--- START ---
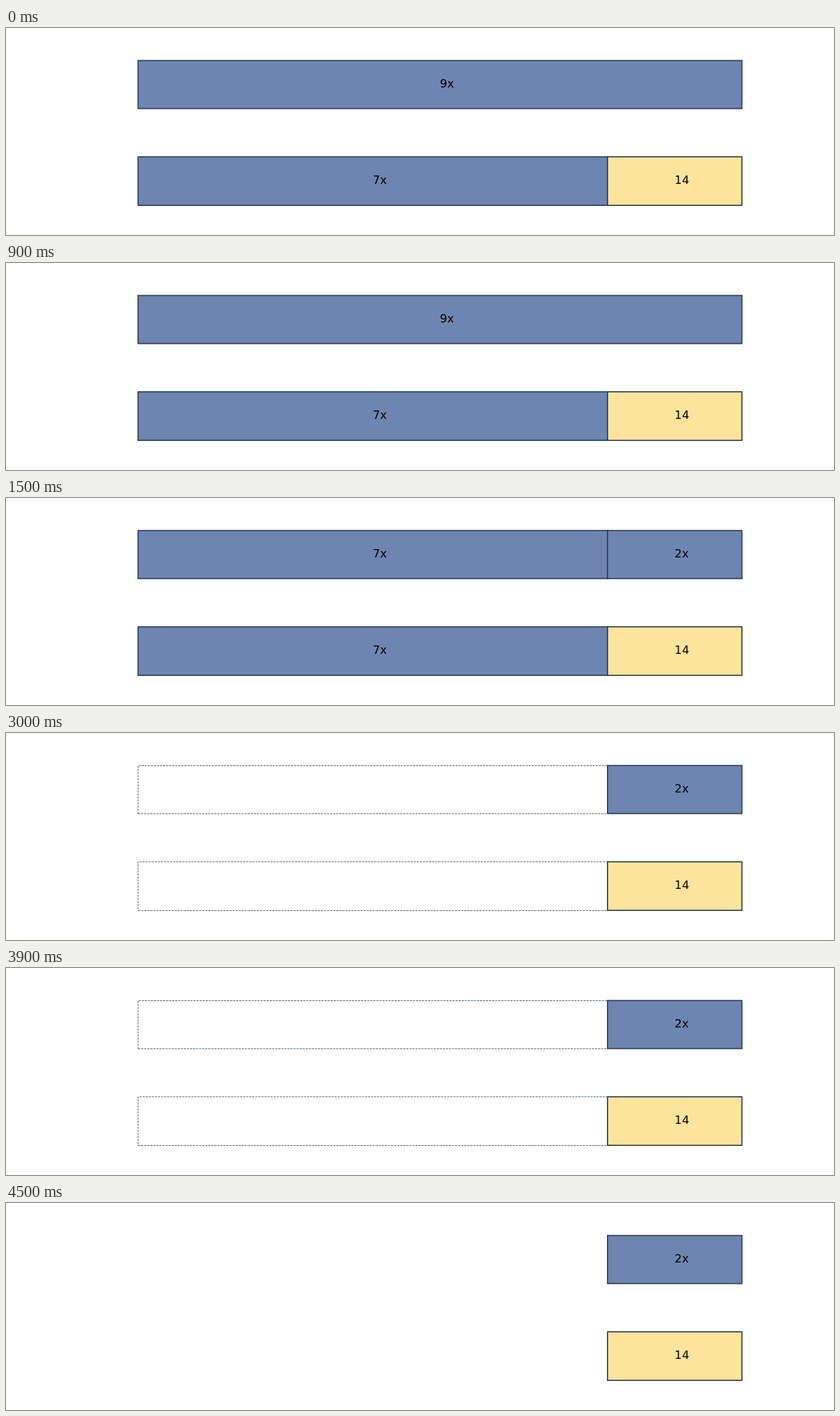
An HTML page for the animation above (6 s loop, 1280 px wide and 320 px high).

```html
<!DOCTYPE html>
<html lang="en">
<head>
<meta charset="utf-8">
<title>Bar model: 9x = 7x + 14</title>
<style>
  html, body { margin: 0; width: 100%; height: 100%; overflow: hidden; background: #fff; }
  svg { display: block; width: 1280px; height: 320px; }
  rect { stroke: #2c3e50; stroke-width: 1.39; }
  text { font: 13.89px "DejaVu Sans", sans-serif; fill: #000; }
  .blue { fill: #6e85b2; }
  .yellow { fill: #fde49c; }
  .ghost path { fill: none; stroke: #2c3e50; stroke-width: .694; stroke-dasharray: 2.57 1.11; }

  .whole, .split, .sevens, .ghost, .rest { animation: 6s step-end infinite; }
  .whole  { animation-name: whole; }
  .split  { animation-name: split; }
  .sevens { animation-name: sevens; }
  .ghost  { animation-name: ghost; }
  .rest   { animation-name: rest; }
  @keyframes whole  { 0% { visibility: visible } 25%, 100% { visibility: hidden } }
  @keyframes split  { 0% { visibility: hidden } 25% { visibility: visible } 50%, 100% { visibility: hidden } }
  @keyframes sevens { 0% { visibility: visible } 50%, 100% { visibility: hidden } }
  @keyframes ghost  { 0% { visibility: hidden } 50% { visibility: visible } 75%, 100% { visibility: hidden } }
  @keyframes rest   { 0% { visibility: hidden } 25%, 100% { visibility: visible } }
</style>
</head>
<body>
<svg viewBox="0 0 1000 250">
  <g class="ghost">
    <path d="M159.5 97.5H726.5V39.5H159.5Z"/>
    <path d="M159.5 214.5H726.5V155.5H159.5Z"/>
  </g>
  <g class="whole">
    <rect class="blue" x="159.5" y="39.3" width="729.3" height="58"/>
    <text x="524" y="72">9x</text>
  </g>
  <g class="split">
    <rect class="blue" x="159.5" y="39.3" width="567" height="58"/>
    <text x="443" y="72">7x</text>
  </g>
  <g class="sevens">
    <rect class="blue" x="159.5" y="155.6" width="567" height="58.6"/>
    <text x="443" y="188.5">7x</text>
  </g>
  <g class="rest">
    <rect class="blue" x="726.5" y="39.3" width="162.3" height="58"/>
    <text x="807.5" y="72">2x</text>
  </g>
  <rect class="yellow" x="726.5" y="155.6" width="162.3" height="58.6"/>
  <text x="807.5" y="188.5">14</text>
</svg>
</body>
</html>
```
--- END ---
Exercise description:
Skipping the pictures, output the entries exactly as they appear above.

Result of this task:
An HTML page for the animation above (6 s loop, 1280 px wide and 320 px high).

```html
<!DOCTYPE html>
<html lang="en">
<head>
<meta charset="utf-8">
<title>Bar model: 9x = 7x + 14</title>
<style>
  html, body { margin: 0; width: 100%; height: 100%; overflow: hidden; background: #fff; }
  svg { display: block; width: 1280px; height: 320px; }
  rect { stroke: #2c3e50; stroke-width: 1.39; }
  text { font: 13.89px "DejaVu Sans", sans-serif; fill: #000; }
  .blue { fill: #6e85b2; }
  .yellow { fill: #fde49c; }
  .ghost path { fill: none; stroke: #2c3e50; stroke-width: .694; stroke-dasharray: 2.57 1.11; }

  .whole, .split, .sevens, .ghost, .rest { animation: 6s step-end infinite; }
  .whole  { animation-name: whole; }
  .split  { animation-name: split; }
  .sevens { animation-name: sevens; }
  .ghost  { animation-name: ghost; }
  .rest   { animation-name: rest; }
  @keyframes whole  { 0% { visibility: visible } 25%, 100% { visibility: hidden } }
  @keyframes split  { 0% { visibility: hidden } 25% { visibility: visible } 50%, 100% { visibility: hidden } }
  @keyframes sevens { 0% { visibility: visible } 50%, 100% { visibility: hidden } }
  @keyframes ghost  { 0% { visibility: hidden } 50% { visibility: visible } 75%, 100% { visibility: hidden } }
  @keyframes rest   { 0% { visibility: hidden } 25%, 100% { visibility: visible } }
</style>
</head>
<body>
<svg viewBox="0 0 1000 250">
  <g class="ghost">
    <path d="M159.5 97.5H726.5V39.5H159.5Z"/>
    <path d="M159.5 214.5H726.5V155.5H159.5Z"/>
  </g>
  <g class="whole">
    <rect class="blue" x="159.5" y="39.3" width="729.3" height="58"/>
    <text x="524" y="72">9x</text>
  </g>
  <g class="split">
    <rect class="blue" x="159.5" y="39.3" width="567" height="58"/>
    <text x="443" y="72">7x</text>
  </g>
  <g class="sevens">
    <rect class="blue" x="159.5" y="155.6" width="567" height="58.6"/>
    <text x="443" y="188.5">7x</text>
  </g>
  <g class="rest">
    <rect class="blue" x="726.5" y="39.3" width="162.3" height="58"/>
    <text x="807.5" y="72">2x</text>
  </g>
  <rect class="yellow" x="726.5" y="155.6" width="162.3" height="58.6"/>
  <text x="807.5" y="188.5">14</text>
</svg>
</body>
</html>
```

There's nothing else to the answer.